Events and serverless go together like baked beans and barbecue. The serverless mindset says to focus on code and configuration that provide business value. It turns out that much of the time, this means working with events: structured data corresponding to things that happen in the outside world. Rather than maintaining long-running server tasks that chew up resources while polling, I can create serverless applications that do work only in response to event triggers.
I have lots of options when working with events in AWS: Amazon Kinesis Data Streams, Amazon Simple Notification Service (SNS), Amazon Simple Queue Service (SQS), and more, depending on my requirements. Lately, I’ve been using a service more often that has the word ‘event’ right in the name: Amazon CloudWatch Events.
Twitch is the leading service and community for multiplayer entertainment and is owned by Amazon. Twitch also provides social and features and micro-transaction features that drive content engagement for its audiences. These services operate at a high transaction volume.
Twitch uses Amazon CloudWatch to monitor its business-critical services. It emits custom metrics then visualizes and alerts based on predefined thresholds for these key metrics. The high volume of transactions handled by the Twitch services makes it difficult to design a metric ingestion strategy that provides sufficient throughput of data while balancing the cost of data ingestion.
Amazon CloudWatch client-side aggregations is a new feature of the PutMetricData API service that helps customers to aggregate data on the client-side, which increases throughput and efficiency. In this blog post we’ll show you how Twitch uses client-side data aggregations to build a more effective metric ingestion architecture while achieving substantial cost reductions.
If you’ve used Amazon CloudWatch Events to schedule the invocation of a Lambda function at regular intervals, you may have noticed that the highest frequency possible is one invocation per minute. However, in some cases, you may need to invoke Lambda more often than that. In this blog post, I’ll cover invoking a Lambda function every 10 seconds, but with some simple math you can change to whatever interval you like.
To achieve this, I’ll show you how to leverage AWS Step Functions.

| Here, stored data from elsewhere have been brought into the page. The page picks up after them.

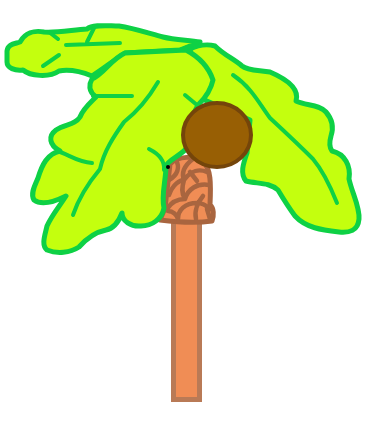
<!DOCTYPE html>
<html lang="en">
<head>
<meta charset="utf-8">
<title>Palm tree</title>
<style>
:root {
  --paper: #ffffff;
  --leaf: #c4ff0e;
  --leaf-edge: #0ed145;
  --trunk: #f08d55;
  --trunk-edge: #b97a56;
  --bark: #a9653f;
  --coconut: #985f04;
  --coconut-edge: #74450a;
}
html, body { margin: 0; background: var(--paper); overflow: hidden; }
svg { display: block; width: 385px; height: 425px; }
.trunk { fill: var(--trunk); stroke: var(--trunk-edge); stroke-width: 5; }
.crown { fill: var(--trunk); stroke: var(--bark); stroke-width: 5; stroke-linejoin: round; }
.bark { fill: none; stroke: var(--bark); stroke-width: 4.5; stroke-linecap: round; }
.leaf { fill: var(--leaf); stroke: var(--leaf-edge); stroke-width: 5; stroke-linejoin: round; }
.vein { fill: none; stroke: var(--leaf-edge); stroke-width: 4; stroke-linecap: round; stroke-linejoin: round; }
.coconut { fill: var(--coconut); stroke: var(--coconut-edge); stroke-width: 4; }
</style>
</head>
<body>
<svg viewBox="0 0 385 425" role="img" aria-label="Palm tree with a coconut">
  <rect class="trunk" x="173.500" y="221" width="26" height="178.500"/>

  <g id="crown">
    <path class="crown" d="M170 164C178 156 195 155 203 162C211 168 211 184 210 205C214 208 214 216 212 221C198 223 176 222 160 220L165 208Z"/>
    <path class="bark" d="M176 160C180 167 178 175 169 180M193 159C185 165 181 172 184 180M184 180C191 170 200 169 207 172M169 195C173 184 180 180 184 180C182 187 181 193 185 199M185 199C188 189 197 183 209 185M167 209C172 201 180 199 185 199M178 219C178 210 185 203 197 203C203 203 207 206 210 209M196 219C194 211 198 202 203 196M168 211C173 211 177 215 178 219M190 172L197 181M207 209L210 219"/>
  </g>

  <g id="back-leaf">
    <path class="leaf" d="M7 51C8 44 14 44 20 42C25 33 34 30 44 32C56 33 72 30 87 29C93 24 108 26 119 26C133 28 148 33 163 37C175 40 188 40 200 42L180 50L125 53C113 61 103 69 92 76C82 72 70 69 59 71C49 78 30 76 23 70C15 71 7 68 7 62Z"/>
    <path class="vein" d="M49 32L58 39M66 45L120 43M94 28L87 42M59 55L43 66"/>
  </g>

  <g id="right-leaf">
    <path class="leaf" d="M190 49C198 45 208 44 215 46C224 55 234 59 242 66C248 71 260 70 270 72C284 78 300 88 296 101C306 106 319 104 326 112C332 119 334 127 331 136C329 143 329 147 332 151C345 154 351 166 349 179C352 193 360 207 359 219C358 231 349 233 339 232C322 230 306 228 295 216C289 208 284 200 278 190C269 182 257 184 246 181C240 174 243 164 247 153L250 120L200 98Z"/>
    <path class="vein" d="M233 75C251 87 259 103 270 118C284 131 299 145 313 159C324 172 331 188 337 203"/>
  </g>

  <g id="left-leaf">
    <path class="leaf" d="M125 53L186 50C199 57 209 68 213 80C211 89 206 97 199 104C191 115 188 132 187 148C180 156 168 160 166 166C166 180 161 195 164 208C162 219 152 226 141 226C131 227 122 221 122 213C119 221 115 228 106 230C96 232 87 238 79 247C70 253 57 254 47 250C41 245 45 235 47 226C52 215 59 207 66 196C56 201 42 206 34 200C30 194 35 185 38 178C42 165 47 154 60 151C49 145 48 136 56 130C65 124 75 125 80 117C83 109 90 103 96 97C88 91 89 84 92 79C104 74 110 60 125 53Z"/>
    <path class="vein" d="M158 82C148 99 138 111 124 122C114 136 104 151 100 169C90 181 79 197 73 215M93 96H132M57 151C68 154 77 162 92 163M185 95L197 105M149 149C159 154 165 160 164 170M180 50L200 42"/>
  </g>

  <circle cx="168" cy="167" r="2"/>
  <ellipse class="coconut" cx="217" cy="135" rx="34" ry="32"/>
</svg>
</body>
</html>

For this example, I’ve created a Step Functions State Machine that invokes our Lambda function 6 times, 10 seconds apart. Such State Machine is then executed once per minute by a CloudWatch Events Rule. The result is our Lambda function being invoked every 10 seconds, indefinitely.